Frontman Geoff Tate admits to Billboard.com he's trying to sidestep pressure to top the original album or simply appease fans.
As reported yesterday, 16 years after the release of "Operation: Mindcrime," Queensryche is writing the next chapter to the 1988 concept album that broke the progressive rock band into the mainstream. Tentatively titled "Operation: Mindcrime II," the set is due next year via Sanctuary.
Frontman Geoff Tate admits to Billboard.com he's trying to sidestep pressure to top the original album or simply appease fans. "I think you always fail miserably in that respect," he says with a laugh, "because you can't please everybody. You can only do what's in your heart, what's in your soul, what's in your head. We never set out when we made the first 'Operation: Mindcrime' album trying to create anything else other than making a cool record that we liked, something we felt confident with."
After more than 23 years in the business, Tate says he is happier not letting others' expectations affect his own goals. "You can have 10 people standing there listening to it, and they're all going to hear it differently," he notes. "Once you've had that happen to you enough, you think, 'Gosh, I wasn't thinking about those people when I made this album in the first place, so why should [I] let that affect me?'"
Because of the cinematic quality of the videos made for the original album, fans have clamored for a "Mindcrime" movie. Queensryche's decision to finally write the sequel arose from Tate working on a screenplay last winter based on the set's libretto. He says his rough draft has attracted attention from people interested in providing "serious money" to back the project, which he feels has a good chance of being optioned.
"The way we do things is [based on] how things feel at the time," he says "It feels right. People wanting a sequel, the band being in the right head space, the political climate in the country being what it is. All those things add up to greenlights for the project in my mind."
Writing began while the group toured this summer. Tate calls its progress "a good, healthy start" and is confident that when Queensryche returns to the road in October, the material used in a filmed preview of "Mindcrime II" that will be screened for audiences will make the finished album. The musical portion of said preview will not comprise a live band performance.
Guitarist Mike Stone, who tours with Queensryche and contributed to its last studio album, 2003's "Tribe" (Sanctuary), is helping write "Mindcrime II." Original guitarist Chris DeGarmo had returned to write and perform on "Tribe," but Tate does not know if he will contribute to the new set. He says that while it felt good to write with DeGarmo, creative differences and tension were apparent. However, he notes that the door "is always open" to the guitarist's input.
Tate offers few details about the sequel itself, except to say it has "returning characters. "Come on," he says with a chuckle. "You want me to tell you the ending?"
On the upcoming trek, Queensryche will play the original "Mindcrime" in its entirety, as it did on its 1990-91 world tour. New video footage is being shot and a string section will accompany the band in select cities. The tour will be filmed for future release on video. Live actors will help tell the story of Nikki, a street junkie turned into an assassin by an anarchist movement.

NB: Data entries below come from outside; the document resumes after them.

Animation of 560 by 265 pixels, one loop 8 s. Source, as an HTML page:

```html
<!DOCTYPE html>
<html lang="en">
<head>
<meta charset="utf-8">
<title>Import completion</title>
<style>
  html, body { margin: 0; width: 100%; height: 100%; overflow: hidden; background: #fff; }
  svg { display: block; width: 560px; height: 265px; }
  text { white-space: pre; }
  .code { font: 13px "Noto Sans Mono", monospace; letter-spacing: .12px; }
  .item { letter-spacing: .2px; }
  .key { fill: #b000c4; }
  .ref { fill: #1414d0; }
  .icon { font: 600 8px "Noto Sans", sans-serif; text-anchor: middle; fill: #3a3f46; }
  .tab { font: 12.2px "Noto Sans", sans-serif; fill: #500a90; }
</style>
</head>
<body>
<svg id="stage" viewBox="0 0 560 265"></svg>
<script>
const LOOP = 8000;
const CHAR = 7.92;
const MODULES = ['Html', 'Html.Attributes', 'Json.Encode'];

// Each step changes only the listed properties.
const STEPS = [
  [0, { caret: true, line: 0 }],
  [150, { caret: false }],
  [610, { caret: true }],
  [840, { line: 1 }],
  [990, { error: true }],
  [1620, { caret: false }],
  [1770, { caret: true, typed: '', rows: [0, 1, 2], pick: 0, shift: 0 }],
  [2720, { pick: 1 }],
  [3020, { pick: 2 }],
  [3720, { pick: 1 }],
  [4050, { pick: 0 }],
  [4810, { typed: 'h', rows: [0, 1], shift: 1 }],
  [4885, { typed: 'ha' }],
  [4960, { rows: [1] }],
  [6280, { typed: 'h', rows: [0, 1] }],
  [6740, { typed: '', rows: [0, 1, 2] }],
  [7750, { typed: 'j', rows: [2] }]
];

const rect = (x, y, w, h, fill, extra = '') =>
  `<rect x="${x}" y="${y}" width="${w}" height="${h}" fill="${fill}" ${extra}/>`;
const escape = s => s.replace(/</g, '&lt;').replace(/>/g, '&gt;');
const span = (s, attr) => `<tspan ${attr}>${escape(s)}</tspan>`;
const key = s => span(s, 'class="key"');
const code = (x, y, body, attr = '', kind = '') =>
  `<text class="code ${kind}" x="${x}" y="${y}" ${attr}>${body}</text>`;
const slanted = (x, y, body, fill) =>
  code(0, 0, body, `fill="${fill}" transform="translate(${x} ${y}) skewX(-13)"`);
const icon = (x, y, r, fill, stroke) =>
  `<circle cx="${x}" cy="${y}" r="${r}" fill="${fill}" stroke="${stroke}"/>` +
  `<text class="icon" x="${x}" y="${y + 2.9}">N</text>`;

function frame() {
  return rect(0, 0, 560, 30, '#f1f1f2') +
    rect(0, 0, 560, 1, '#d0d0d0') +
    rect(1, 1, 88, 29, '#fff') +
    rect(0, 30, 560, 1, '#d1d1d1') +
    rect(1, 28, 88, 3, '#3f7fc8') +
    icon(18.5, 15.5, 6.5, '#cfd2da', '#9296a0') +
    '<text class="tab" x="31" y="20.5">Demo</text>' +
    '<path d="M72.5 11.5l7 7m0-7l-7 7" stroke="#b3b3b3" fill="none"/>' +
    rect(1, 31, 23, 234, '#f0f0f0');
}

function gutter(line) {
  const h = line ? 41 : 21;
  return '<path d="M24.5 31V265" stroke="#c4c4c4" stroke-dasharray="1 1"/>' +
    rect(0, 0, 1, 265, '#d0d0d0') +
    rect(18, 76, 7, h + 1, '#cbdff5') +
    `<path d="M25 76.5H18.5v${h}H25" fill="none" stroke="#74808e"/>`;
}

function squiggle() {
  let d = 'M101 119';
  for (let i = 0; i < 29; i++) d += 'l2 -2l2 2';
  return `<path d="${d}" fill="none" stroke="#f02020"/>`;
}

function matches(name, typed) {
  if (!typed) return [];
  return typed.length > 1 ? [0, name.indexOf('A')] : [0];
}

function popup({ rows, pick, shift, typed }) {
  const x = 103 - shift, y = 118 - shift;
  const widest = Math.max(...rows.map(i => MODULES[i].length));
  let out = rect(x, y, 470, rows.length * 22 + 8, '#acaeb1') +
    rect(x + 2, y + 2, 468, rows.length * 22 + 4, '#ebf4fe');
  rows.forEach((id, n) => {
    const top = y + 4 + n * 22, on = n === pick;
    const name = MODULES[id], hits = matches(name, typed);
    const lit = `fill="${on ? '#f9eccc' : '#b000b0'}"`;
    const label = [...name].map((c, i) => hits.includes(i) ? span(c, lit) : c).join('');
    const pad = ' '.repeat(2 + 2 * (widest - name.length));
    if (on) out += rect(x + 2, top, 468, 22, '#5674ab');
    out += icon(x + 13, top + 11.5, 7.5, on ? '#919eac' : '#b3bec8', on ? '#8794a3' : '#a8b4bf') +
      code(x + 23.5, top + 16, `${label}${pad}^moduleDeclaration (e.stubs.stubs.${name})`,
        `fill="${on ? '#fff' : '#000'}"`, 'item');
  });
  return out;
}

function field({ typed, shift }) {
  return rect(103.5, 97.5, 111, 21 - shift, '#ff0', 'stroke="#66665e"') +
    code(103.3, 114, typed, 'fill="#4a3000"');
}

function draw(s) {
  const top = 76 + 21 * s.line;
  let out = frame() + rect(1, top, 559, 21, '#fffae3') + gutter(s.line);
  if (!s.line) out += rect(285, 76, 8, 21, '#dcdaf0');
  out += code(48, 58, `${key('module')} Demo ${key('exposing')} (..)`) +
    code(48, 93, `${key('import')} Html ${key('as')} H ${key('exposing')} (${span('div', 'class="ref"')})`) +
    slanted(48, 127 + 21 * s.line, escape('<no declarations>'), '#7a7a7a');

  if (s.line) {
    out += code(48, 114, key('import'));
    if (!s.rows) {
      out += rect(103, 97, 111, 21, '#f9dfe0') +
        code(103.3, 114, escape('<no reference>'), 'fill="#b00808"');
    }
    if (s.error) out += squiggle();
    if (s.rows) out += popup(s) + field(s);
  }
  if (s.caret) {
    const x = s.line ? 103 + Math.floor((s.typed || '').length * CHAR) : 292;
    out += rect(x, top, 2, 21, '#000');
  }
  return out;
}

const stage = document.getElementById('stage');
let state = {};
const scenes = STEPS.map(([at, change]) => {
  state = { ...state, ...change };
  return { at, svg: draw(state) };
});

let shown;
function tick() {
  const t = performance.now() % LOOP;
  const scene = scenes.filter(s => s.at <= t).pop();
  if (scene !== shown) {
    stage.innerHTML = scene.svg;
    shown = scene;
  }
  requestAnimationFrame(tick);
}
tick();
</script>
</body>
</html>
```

Tate says the enhanced stage production stems from always wanting to present "Mindcrime" more theatrically. When it was suggested the project would translate well to Broadway, which is becoming more receptive to rock'n'roll-themed productions, Tate laughed again and said, "We're working on that."